Could the year end any other way for Uber?

The ride-sharing service announced in a blog post today that it has suspended its uberPOP service in Spain after a court ruled earlier this month that the service violated that country’s laws.

The decision caps an up-and-down year for the San Francisco-based company in which it raised billions of dollars in venture capital, undertook an aggressive expansion around the globe, but also experienced a wave of regulatory backlash and bad publicity over safety and privacy.

Because uberPOP was the only service the company provided in Spain, the decision effectively means Uber’s Spanish operation has been shut down for the moment.

“The Association Madrileña Del Taxi requested a court injunction against Uber,” the company wrote in a blog post. “Today we have received the formal ruling and, in compliance with the December 9th order from the commercial judge and in respect of the law, we are temporarily suspending uberPOP in Spain while we appeal the court ruling and look to develop new options to give Spaniards access to safe, reliable rides.”

The company said it remains hopeful it can reach some kind of settlement with the Spanish government that will allow it to resume service.

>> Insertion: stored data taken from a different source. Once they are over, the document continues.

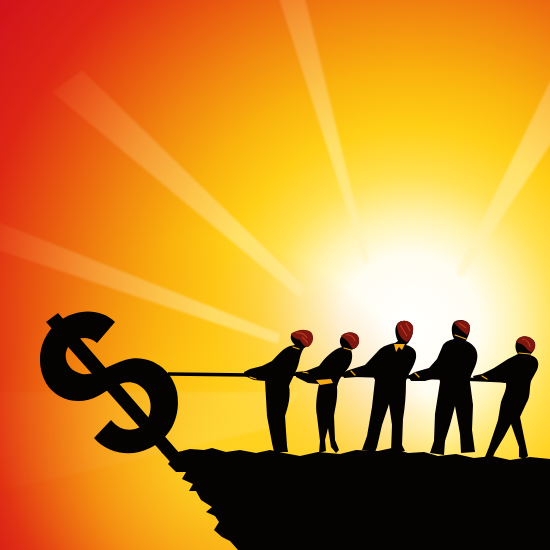
<!DOCTYPE html>
<html lang="en">
<head>
<meta charset="utf-8">
<title>Tug of war with a dollar sign</title>
<style>
:root {
  --ink: #050202;
  --hair: #7d1710;
  --hair-light: #b8371c;
  --gold: #f6a915;
  --ray: #fff0b4;
}
html, body { margin: 0; overflow: hidden; }
svg { display: block; width: 550px; height: 550px; }
.ink { fill: var(--ink); }
.hair { fill: var(--hair); }
.hair-light { fill: none; stroke: var(--hair-light); stroke-width: 1.2; }
.gold { fill: var(--gold); }
.gold-line { fill: none; stroke: var(--gold); stroke-width: 1.2; stroke-linecap: round; }
.rope { fill: none; stroke: var(--ink); stroke-width: 3.5; }
</style>
</head>
<body>
<svg viewBox="0 0 550 550" role="img" aria-label="Five business people in silhouette on a cliff pull a giant dollar sign by a rope at sunset">
  <defs>
    <radialGradient id="sunset" gradientUnits="userSpaceOnUse" cx="410" cy="325" r="535">
      <stop offset="0" stop-color="#fff"/>
      <stop offset=".13" stop-color="#fffdf0"/>
      <stop offset=".2" stop-color="#fff3b0"/>
      <stop offset=".28" stop-color="#ffe04f"/>
      <stop offset=".37" stop-color="#ffcf16"/>
      <stop offset=".47" stop-color="#fab30c"/>
      <stop offset=".58" stop-color="#f28a0e"/>
      <stop offset=".7" stop-color="#e9580f"/>
      <stop offset=".82" stop-color="#de2614"/>
      <stop offset="1" stop-color="#cf0f1c"/>
    </radialGradient>
    <radialGradient id="low-glow" gradientUnits="userSpaceOnUse" cx="210" cy="470" r="230">
      <stop offset="0" stop-color="#ffe030" stop-opacity=".75"/>
      <stop offset=".5" stop-color="#ffc414" stop-opacity=".45"/>
      <stop offset="1" stop-color="#f58a0c" stop-opacity="0"/>
    </radialGradient>
    <radialGradient id="ray-light" gradientUnits="userSpaceOnUse" cx="410" cy="325" r="440">
      <stop offset="0" stop-color="var(--ray)" stop-opacity="0"/>
      <stop offset=".2" stop-color="var(--ray)" stop-opacity=".45"/>
      <stop offset=".45" stop-color="var(--ray)" stop-opacity=".5"/>
      <stop offset=".75" stop-color="#ffc070" stop-opacity=".35"/>
      <stop offset="1" stop-color="#ff8a40" stop-opacity=".08"/>
    </radialGradient>
    <filter id="soft" x="-5%" y="-5%" width="110%" height="110%"><feGaussianBlur stdDeviation=".8"/></filter>
  </defs>

  <g id="sky">
    <rect width="550" height="550" fill="url(#sunset)"/>
    <rect width="550" height="550" fill="url(#low-glow)"/>
    <g id="sun-rays" fill="url(#ray-light)" filter="url(#soft)">
      <polygon points="279,-2 305,-2 369,262 364,262"/>
      <polygon points="52,92 82,70 306,288 300,298"/>
      <polygon points="-2,250 -2,222 280,334 278,344"/>
      <polygon points="552,78 552,142 462,278 456,274"/>
      <polygon points="-2,492 -2,392 40,392 300,392 270,428" opacity=".35"/>
    </g>
  </g>

  <path id="cliff" class="ink" d="M161 452L170 447L178 452L190 449L204 450L212 448L226 452L240 450L256 453L270 450L284 453L300 456L318 452L340 454L356 450L378 451L392 448L408 453L424 452L438 456L456 454L474 458L492 456L510 460L530 457L550 459V550H238L230 541L222 537L214 530L219 522L215 516L206 512L212 507L201 500L196 491L189 491L193 484L182 479L186 472L176 472L168 464L171 460Z"/>

  <g id="dollar-sign" class="ink">
    <path d="M115 322C101 308 76 308 58 322C39 337 35 364 46 383C57 401 80 406 98 396C112 388 124 378 137 384C151 391 154 408 147 420C140 432 122 434 111 420L94 438C107 453 130 458 150 448C172 437 181 415 177 392C172 368 148 353 125 360C108 365 96 376 82 374C68 371 62 358 68 347C74 337 88 335 97 343Z"/>
    <polygon points="46,322 58,313 187,462 172,464"/>
  </g>

  <path id="rope" class="rope" d="M168 374L250 375L298 374L346 375L412 377L440 378L508 381"/>

  <g id="puller-1">
    <path class="ink" d="M290 346L295 345C292 342 289 338 292 333L301 331C310 331 314 339 310 345L304 348C301 352 300 357 299 362C297 371 292 378 289 386C291 396 288 407 285 416L287 446L288 452H274L272 443L267 416L265 381L254 380L245 376L244 372L250 369L262 366L272 361C278 355 282 349 290 346Z"/>
    <path class="hair" d="M291 334C296 330 305 328 311 332C315 337 313 344 308 347C304 347 302 343 300 340C297 339 293 338 291 334Z"/>
    <path class="hair-light" d="M296 333Q304 332 307 338M302 337L308 343"/>
    <path class="gold-line" d="M293 347L299 349M250 377L256 379"/>
  </g>

  <g id="puller-2">
    <path class="ink" d="M342 347C339 343 339 338 343 335C349 330 359 333 359 340C359 346 355 349 351 350C354 357 351 366 345 372C340 377 338 382 337 387C338 399 335 408 334 416L335 440L339 450L336 453L331 447L328 428L325 440L326 451L319 453L320 441L317 416C315 406 317 393 319 384L308 383L296 377V372L306 371L319 366C325 358 332 350 342 347Z"/>
    <path class="hair" d="M341 336C346 331 355 331 358 336C361 342 358 348 353 349C350 346 349 342 346 340Z"/>
    <path class="hair-light" d="M346 335Q353 334 355 341"/>
    <path class="gold" d="M316 380L331 379L333 383L320 385Z"/>
    <path class="gold-line" d="M303 372L308 373M344 348L351 350"/>
  </g>

  <g id="puller-3">
    <path class="ink" d="M395 343L398 341C395 335 394 327 398 323C404 318 413 322 413 330C413 337 409 342 406 345C414 347 417 351 416 358C414 367 408 374 406 381C406 395 405 407 403 419L402 445L405 451L391 452L392 425L389 404L382 425L377 447L375 452L362 450L367 436L372 407L375 380L372 374L357 377L344 378L342 373L349 370L365 365L380 349C385 345 390 344 395 343Z"/>
    <path class="hair" d="M397 324C402 319 410 320 413 326C414 333 411 339 407 342C402 340 397 334 397 324Z"/>
    <path class="hair-light" d="M400 325L407 336M406 323L410 331"/>
    <path class="gold" d="M394 344L405 344L402 350L399 347L396 352Z"/>
    <path class="gold-line" d="M351 371L355 375"/>
  </g>

  <g id="puller-4">
    <path class="ink" d="M454 339C451 333 451 326 454 322C459 318 469 320 470 327C470 334 467 338 466 341C474 344 479 351 477 360C475 370 470 374 470 382L473 405L472 430L475 452L461 453L460 434L455 406L450 425L445 441L444 455L430 453L434 441L435 414L440 382L439 377L425 381L411 381L408 376L415 372L429 368L437 359L443 345C446 341 450 340 454 339Z"/>
    <path class="hair" d="M454 323C460 318 468 320 470 326C470 330 469 333 467 335L461 330Z"/>
    <path class="hair-light" d="M459 323L466 328"/>
    <path class="gold-line" d="M455 335L466 339M415 373L419 377"/>
  </g>

  <g id="puller-5">
    <path class="ink" d="M518 354C514 349 515 341 519 338C526 334 535 338 535 345C535 350 532 353 530 355C538 357 540 363 537 370L531 381C529 389 531 396 526 404L520 417L524 437L528 456L524 459L519 457L519 447L511 424L504 437L495 452L492 459L485 457L489 447L498 420L501 402C504 394 507 388 506 383L494 381L475 381L473 376L482 374L494 368L508 359Z"/>
    <path class="hair" d="M516 342C519 335 528 335 532 339C537 342 536 349 532 352C528 352 526 347 523 345Z"/>
    <path class="hair-light" d="M522 339Q529 340 530 347"/>
    <path class="gold-line" d="M519 353L530 354M482 376L487 379"/>
  </g>
</svg>
</body>
</html>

“During this temporary suspension of uberPOP, we will also collaborate with Spanish politicians to develop the modern framework needed to create a permanent home for Uber and the sharing economy — and fortunately Spanish leaders have already been standing up for the innovation economy,” the company wrote.